Thursday, February 27, 2014

The Plano Real, and a Different Sort of Model

As Rio de Janeiro prepares for Carnival 2014, I thought it would be an appropriate time to recount an interesting episode in Brazilian politics (and footnote in Brazilian monetary history), which I discovered from reading the memoirs of Fernando Henrique Cardoso (FHC), former Brazilian president and finance minister.

In 1994, FHC was cajoling legislators to accept his Plano Real (Real Plan). The introduction of the Real, a new currency, was intended to end hyperinflation, which was over 3,000 percent (annualized) by 1994. I'll write a longer post at some point on the plan, which had some very unusual features. But for the sake of this post, I'll just point out that this plan was unpopular because it unsettled entrenched political interests and was not deemed likely to succeed, even by the IMF. Against the odds, FHC seemed to be winning support for the plan, which eventually passed, but not before it was almost derailed by political scandal.

According to FHC, the 1994 Carnival was particularly spectacular, perhaps to compensate for a year of political and economic turmoil. President Itamar Franco, who was a supporter of FHC's controversial plan, decided to be the first Brazilian president to watch Carnival from Sambodrome in Rio. No-one is quite sure how, but a buxom 27 year-old model named Lilian Ramos managed to wend her way up to the special presidential balcony where Franco was sitting. She proceeded to climb on his lap, which appeared harmless enough at first, but every time she clapped her hands, her short T-shirt rose higher and higher, eventually revealing that she wasn't wearing anything below. At all. This, of course, was manna from heaven for the photographers below.

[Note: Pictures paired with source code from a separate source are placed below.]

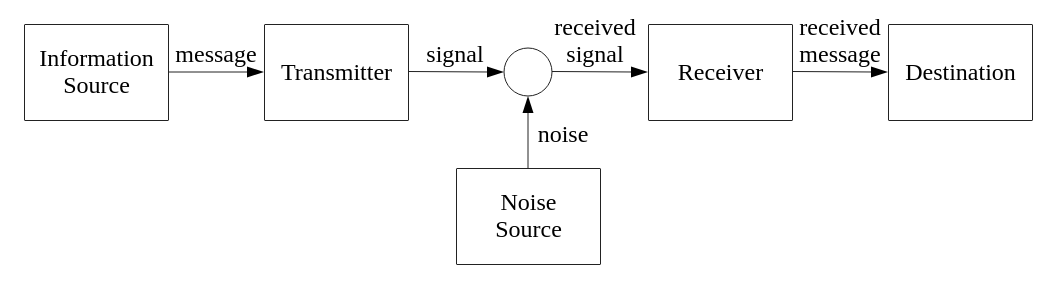
<!DOCTYPE html>
<html lang="en">
<head>
<meta charset="utf-8">
<title>Communication system diagram</title>
<style>
:root { --ink: #000; --line: #222; --paper: #fff; }
* { box-sizing: border-box; margin: 0; }
body { background: var(--paper); overflow: hidden; }
.diagram {
  position: relative; width: 1056px; height: 288px; overflow: hidden;
  background: var(--paper); color: var(--ink);
  font: 24px/27px "Liberation Serif", "Times New Roman", serif;
  text-align: center;
}
.connectors { position: absolute; left: 0; top: 0; }
.connectors line, .connectors circle { stroke: var(--line); stroke-width: 1; fill: none; }
.connectors use { fill: var(--ink); }
.node {
  position: absolute; top: 24px; width: 145px; height: 97px; padding-bottom: 1px;
  border: 1px solid var(--line); border-radius: 1px;
  display: flex; align-items: center; justify-content: center;
}
.source { left: 24px; }
.transmitter { left: 264px; }
.receiver { left: 648px; }
.destination { left: 888px; }
.noise-source { left: 456px; top: 168px; }
.label { position: absolute; width: 100px; top: 41px; }
.two-line { top: 14px; }
.message { left: 166px; }
.signal { left: 405px; }
.received-signal { left: 545px; }
.received-message { left: 790px; }
.noise { left: 513px; top: 121px; }
</style>
</head>
<body>
<main class="diagram">
  <svg class="connectors" width="1056" height="288" viewBox="0 0 1056 288" aria-hidden="true">
    <defs><polygon id="arrowhead" points="0,0 -17,-5.5 -17,5.5"/></defs>
    <line x1="168" y1="72" x2="250" y2="72"/>
    <use href="#arrowhead" x="264" y="72"/>
    <line x1="408" y1="71.5" x2="490" y2="72"/>
    <use href="#arrowhead" x="504" y="72"/>
    <line x1="552" y1="71.5" x2="634" y2="72"/>
    <use href="#arrowhead" x="648" y="72"/>
    <line x1="792" y1="71.5" x2="874" y2="72"/>
    <use href="#arrowhead" x="888" y="72"/>
    <line x1="528" y1="168" x2="528" y2="110"/>
    <use href="#arrowhead" transform="translate(528 96) rotate(-90)"/>
    <circle cx="528" cy="72" r="24"/>
  </svg>

  <div class="node source">Information<br>Source</div>
  <div class="label message">message</div>
  <div class="node transmitter">Transmitter</div>
  <div class="label signal">signal</div>
  <div class="label two-line received-signal">received<br>signal</div>
  <div class="node receiver">Receiver</div>
  <div class="label two-line received-message">received<br>message</div>
  <div class="node destination">Destination</div>
  <div class="label noise">noise</div>
  <div class="node noise-source">Noise<br>Source</div>
</main>
</body>
</html>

The next day, domestic and foreign newspapers launched into the story with full force. Franco was divorced, but the foreign attention annoyed the Brazilian public and military, who were sick of Brazil being made out to to be a banana republic, as well as the Catholic Church, who demanded that Franco be more supportive of family values. Some legislators threatened to impeach Franco, and FHC was apparently approached by a member of the military who enquired where FHC's loyalties would lie if impeachment occurred.

How exactly Ramos found herself on the balcony with Franco is a matter of some speculation. FHC argues that the moment was politically motivated and engineered in an attempt to embarrass Franco, and derail the Real Plan, a theory he says is corroborated by the fact that Ramos later announced plans to run for political office. That, of course, will probably never be known, but it is highly doubtful that a politically sensitive and ambitious agenda like the Real Plan could have been implemented if the country had been forced into further turmoil. Given the importance of this plan in ending hyperinflation and setting the stage for reform and growth in Brazil, it's fortunate that the scandal passed, so we can relegate the incident to an amusing footnote in Brazilian political and economic history. I'll leave you with this comic gem (non-Portuguese speakers, relax, you can use Google Translate). I imagine this was a fairly family-friendly version of some of the comics going round at the time:


  1. Remember the episode very clearly!
    The charge reads: "Isn´t inflation enough Lilian? Now you arrive with another hairy crisis".
    "You exagerate. I had shaved 'Brazilian bikini style"

    1. Was it as dramatic as FHC makes it out to be? I'm always nervous when I read politicians' memoirs that I'm just buying their side of the story.

    2. No, the guy (Itamar) was never taken seriously. One of the first things he said after replacing Collor in late 1992 (he was the Vice President) was "Mummy cannot afford to buy "pills". This signalled that he was ready to institute another round of price freeze and inflation quickly doubled to 50% (per month).